WHAT IS BEING ASKED |
Find every line below that contains the word "ellipse" and copy it out.

§ §

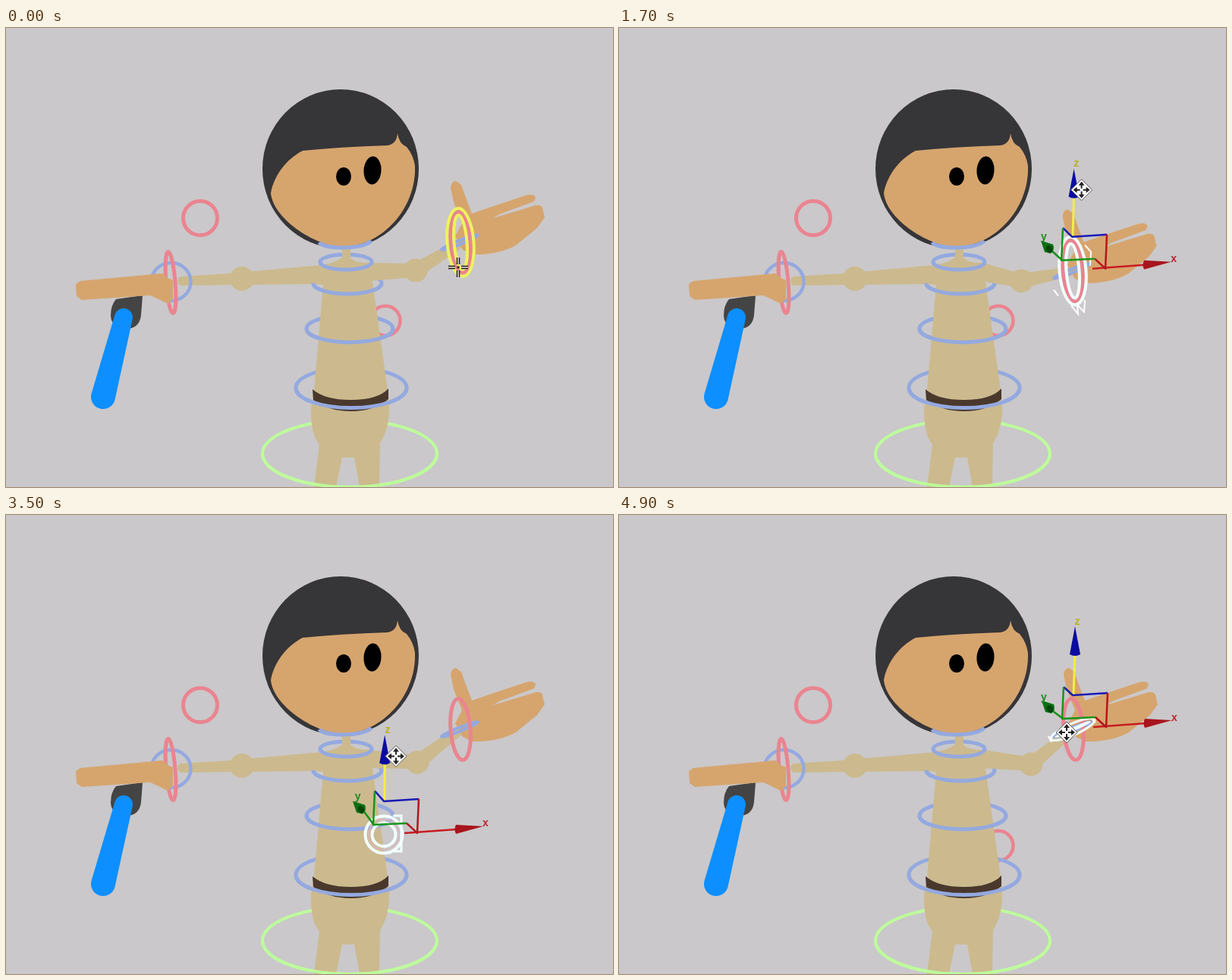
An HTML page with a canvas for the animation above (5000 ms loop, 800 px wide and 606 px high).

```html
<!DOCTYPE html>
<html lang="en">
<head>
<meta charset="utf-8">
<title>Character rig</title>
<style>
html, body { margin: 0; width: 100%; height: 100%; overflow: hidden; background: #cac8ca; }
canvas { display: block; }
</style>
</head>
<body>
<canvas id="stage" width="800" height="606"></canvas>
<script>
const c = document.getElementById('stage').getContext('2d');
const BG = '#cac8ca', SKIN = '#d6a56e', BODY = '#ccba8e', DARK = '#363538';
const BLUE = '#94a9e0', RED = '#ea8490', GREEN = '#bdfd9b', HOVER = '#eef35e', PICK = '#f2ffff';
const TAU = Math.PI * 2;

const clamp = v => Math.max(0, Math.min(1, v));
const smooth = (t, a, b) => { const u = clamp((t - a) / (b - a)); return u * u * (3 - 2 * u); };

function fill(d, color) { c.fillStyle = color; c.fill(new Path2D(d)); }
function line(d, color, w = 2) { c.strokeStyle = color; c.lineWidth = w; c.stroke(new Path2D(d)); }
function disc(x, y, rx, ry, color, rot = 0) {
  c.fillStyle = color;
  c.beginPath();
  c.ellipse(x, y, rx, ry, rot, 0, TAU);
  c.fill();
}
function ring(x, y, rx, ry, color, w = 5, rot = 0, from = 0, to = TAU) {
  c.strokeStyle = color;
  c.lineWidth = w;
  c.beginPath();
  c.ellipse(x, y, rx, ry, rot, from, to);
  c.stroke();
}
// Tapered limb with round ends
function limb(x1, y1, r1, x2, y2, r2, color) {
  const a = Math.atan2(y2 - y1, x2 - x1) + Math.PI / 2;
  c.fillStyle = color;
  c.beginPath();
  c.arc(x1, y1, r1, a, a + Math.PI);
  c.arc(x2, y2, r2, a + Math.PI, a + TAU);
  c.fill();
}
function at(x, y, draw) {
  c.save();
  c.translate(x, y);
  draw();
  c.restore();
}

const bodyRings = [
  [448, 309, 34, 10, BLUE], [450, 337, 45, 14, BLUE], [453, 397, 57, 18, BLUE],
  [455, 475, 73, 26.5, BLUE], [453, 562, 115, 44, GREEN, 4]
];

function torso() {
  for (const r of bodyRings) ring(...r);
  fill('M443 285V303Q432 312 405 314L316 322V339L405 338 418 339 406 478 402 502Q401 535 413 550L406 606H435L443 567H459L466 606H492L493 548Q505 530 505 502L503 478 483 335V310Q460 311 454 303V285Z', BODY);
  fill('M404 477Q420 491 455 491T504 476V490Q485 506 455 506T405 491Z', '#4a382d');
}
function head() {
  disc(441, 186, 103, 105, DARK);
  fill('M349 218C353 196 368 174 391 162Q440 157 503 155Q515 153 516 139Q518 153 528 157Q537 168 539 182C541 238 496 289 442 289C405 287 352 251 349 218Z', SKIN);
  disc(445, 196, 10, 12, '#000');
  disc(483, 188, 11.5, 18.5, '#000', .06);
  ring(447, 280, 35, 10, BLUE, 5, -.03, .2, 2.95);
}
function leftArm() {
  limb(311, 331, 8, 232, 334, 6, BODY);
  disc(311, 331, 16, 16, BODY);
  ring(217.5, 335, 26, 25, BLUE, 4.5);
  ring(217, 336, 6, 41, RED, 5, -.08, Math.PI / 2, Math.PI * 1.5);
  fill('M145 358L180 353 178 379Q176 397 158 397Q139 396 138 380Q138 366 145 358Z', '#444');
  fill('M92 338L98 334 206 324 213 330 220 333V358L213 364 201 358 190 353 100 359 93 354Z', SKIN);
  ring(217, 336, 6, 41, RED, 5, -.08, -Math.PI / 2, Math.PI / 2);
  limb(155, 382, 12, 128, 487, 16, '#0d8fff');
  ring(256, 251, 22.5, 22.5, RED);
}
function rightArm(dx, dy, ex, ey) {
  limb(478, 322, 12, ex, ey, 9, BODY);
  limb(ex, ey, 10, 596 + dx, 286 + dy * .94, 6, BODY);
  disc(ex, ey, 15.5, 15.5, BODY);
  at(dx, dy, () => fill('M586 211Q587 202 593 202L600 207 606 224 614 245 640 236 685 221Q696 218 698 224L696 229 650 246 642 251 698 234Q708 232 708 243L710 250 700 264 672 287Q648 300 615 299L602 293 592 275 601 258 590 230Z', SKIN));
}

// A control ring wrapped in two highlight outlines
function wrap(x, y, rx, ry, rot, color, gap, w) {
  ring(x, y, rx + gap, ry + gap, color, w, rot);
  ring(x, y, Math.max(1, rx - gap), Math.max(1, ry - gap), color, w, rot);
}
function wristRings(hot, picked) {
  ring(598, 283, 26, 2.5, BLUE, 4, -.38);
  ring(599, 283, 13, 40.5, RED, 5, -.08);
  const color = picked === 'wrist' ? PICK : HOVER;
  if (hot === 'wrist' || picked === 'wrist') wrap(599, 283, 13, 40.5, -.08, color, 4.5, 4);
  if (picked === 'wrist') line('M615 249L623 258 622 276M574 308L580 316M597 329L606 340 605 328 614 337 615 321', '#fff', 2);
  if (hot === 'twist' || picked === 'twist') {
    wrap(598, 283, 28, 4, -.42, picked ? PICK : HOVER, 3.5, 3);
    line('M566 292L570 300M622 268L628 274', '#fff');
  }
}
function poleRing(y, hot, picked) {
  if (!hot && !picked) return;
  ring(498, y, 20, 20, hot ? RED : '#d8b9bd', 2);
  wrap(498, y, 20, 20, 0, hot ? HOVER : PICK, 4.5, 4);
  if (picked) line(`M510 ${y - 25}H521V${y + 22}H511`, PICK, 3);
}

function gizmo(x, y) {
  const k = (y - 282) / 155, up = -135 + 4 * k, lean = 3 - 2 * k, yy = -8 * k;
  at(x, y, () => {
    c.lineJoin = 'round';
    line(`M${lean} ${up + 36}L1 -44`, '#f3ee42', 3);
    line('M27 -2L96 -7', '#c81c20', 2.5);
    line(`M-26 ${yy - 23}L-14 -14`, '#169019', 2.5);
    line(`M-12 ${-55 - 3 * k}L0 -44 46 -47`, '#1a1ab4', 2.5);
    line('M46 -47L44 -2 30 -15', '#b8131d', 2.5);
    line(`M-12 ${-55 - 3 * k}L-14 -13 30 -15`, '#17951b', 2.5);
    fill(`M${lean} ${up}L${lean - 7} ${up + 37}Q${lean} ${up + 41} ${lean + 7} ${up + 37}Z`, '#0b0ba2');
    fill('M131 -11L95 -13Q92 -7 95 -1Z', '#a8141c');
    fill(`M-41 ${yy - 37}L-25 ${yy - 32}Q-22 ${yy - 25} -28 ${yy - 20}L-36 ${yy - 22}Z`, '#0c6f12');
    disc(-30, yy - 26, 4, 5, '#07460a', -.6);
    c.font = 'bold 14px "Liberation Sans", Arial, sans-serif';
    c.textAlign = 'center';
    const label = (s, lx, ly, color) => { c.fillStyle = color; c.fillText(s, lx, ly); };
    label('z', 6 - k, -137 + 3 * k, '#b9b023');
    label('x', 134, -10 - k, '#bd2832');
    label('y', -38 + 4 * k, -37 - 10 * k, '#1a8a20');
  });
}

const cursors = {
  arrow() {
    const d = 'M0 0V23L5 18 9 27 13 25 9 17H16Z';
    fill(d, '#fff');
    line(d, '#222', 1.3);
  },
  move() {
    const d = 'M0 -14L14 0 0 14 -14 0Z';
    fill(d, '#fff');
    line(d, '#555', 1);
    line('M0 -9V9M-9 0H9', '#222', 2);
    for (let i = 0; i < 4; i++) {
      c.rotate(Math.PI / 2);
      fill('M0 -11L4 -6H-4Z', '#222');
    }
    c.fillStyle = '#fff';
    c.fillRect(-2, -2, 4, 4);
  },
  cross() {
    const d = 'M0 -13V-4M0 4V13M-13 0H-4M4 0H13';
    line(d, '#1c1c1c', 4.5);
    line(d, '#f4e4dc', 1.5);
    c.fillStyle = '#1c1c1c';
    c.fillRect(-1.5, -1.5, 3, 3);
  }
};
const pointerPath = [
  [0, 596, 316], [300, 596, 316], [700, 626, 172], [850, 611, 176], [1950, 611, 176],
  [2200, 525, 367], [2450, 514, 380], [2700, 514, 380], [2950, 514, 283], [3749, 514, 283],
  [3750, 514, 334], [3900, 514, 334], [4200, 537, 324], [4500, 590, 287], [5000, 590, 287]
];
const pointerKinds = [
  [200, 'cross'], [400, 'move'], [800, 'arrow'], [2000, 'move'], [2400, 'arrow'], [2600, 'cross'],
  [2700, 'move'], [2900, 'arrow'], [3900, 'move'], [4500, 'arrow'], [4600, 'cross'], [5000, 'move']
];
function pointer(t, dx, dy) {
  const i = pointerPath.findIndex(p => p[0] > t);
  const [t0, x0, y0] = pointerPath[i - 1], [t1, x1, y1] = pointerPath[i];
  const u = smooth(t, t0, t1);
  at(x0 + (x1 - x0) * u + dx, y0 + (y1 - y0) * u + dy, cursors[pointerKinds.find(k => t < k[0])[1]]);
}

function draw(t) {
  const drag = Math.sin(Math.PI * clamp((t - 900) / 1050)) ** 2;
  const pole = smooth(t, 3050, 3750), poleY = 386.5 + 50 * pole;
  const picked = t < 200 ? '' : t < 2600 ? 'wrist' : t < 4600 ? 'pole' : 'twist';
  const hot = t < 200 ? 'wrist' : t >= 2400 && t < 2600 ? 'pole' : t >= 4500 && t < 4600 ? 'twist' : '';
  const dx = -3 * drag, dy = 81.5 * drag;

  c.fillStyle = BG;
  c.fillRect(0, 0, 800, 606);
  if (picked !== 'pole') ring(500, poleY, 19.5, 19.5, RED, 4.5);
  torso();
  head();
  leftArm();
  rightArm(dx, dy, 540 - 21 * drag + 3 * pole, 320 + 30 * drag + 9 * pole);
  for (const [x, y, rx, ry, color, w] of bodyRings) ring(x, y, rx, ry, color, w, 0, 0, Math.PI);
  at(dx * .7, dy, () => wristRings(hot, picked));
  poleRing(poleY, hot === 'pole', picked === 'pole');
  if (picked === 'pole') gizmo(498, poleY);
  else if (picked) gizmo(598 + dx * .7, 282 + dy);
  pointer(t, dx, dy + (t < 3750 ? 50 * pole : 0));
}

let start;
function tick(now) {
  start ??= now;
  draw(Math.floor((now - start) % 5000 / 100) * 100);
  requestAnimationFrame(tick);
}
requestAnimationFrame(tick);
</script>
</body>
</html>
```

§ §

SOLUTION |
  c.ellipse(x, y, rx, ry, rot, 0, TAU);
  c.ellipse(x, y, rx, ry, rot, from, to);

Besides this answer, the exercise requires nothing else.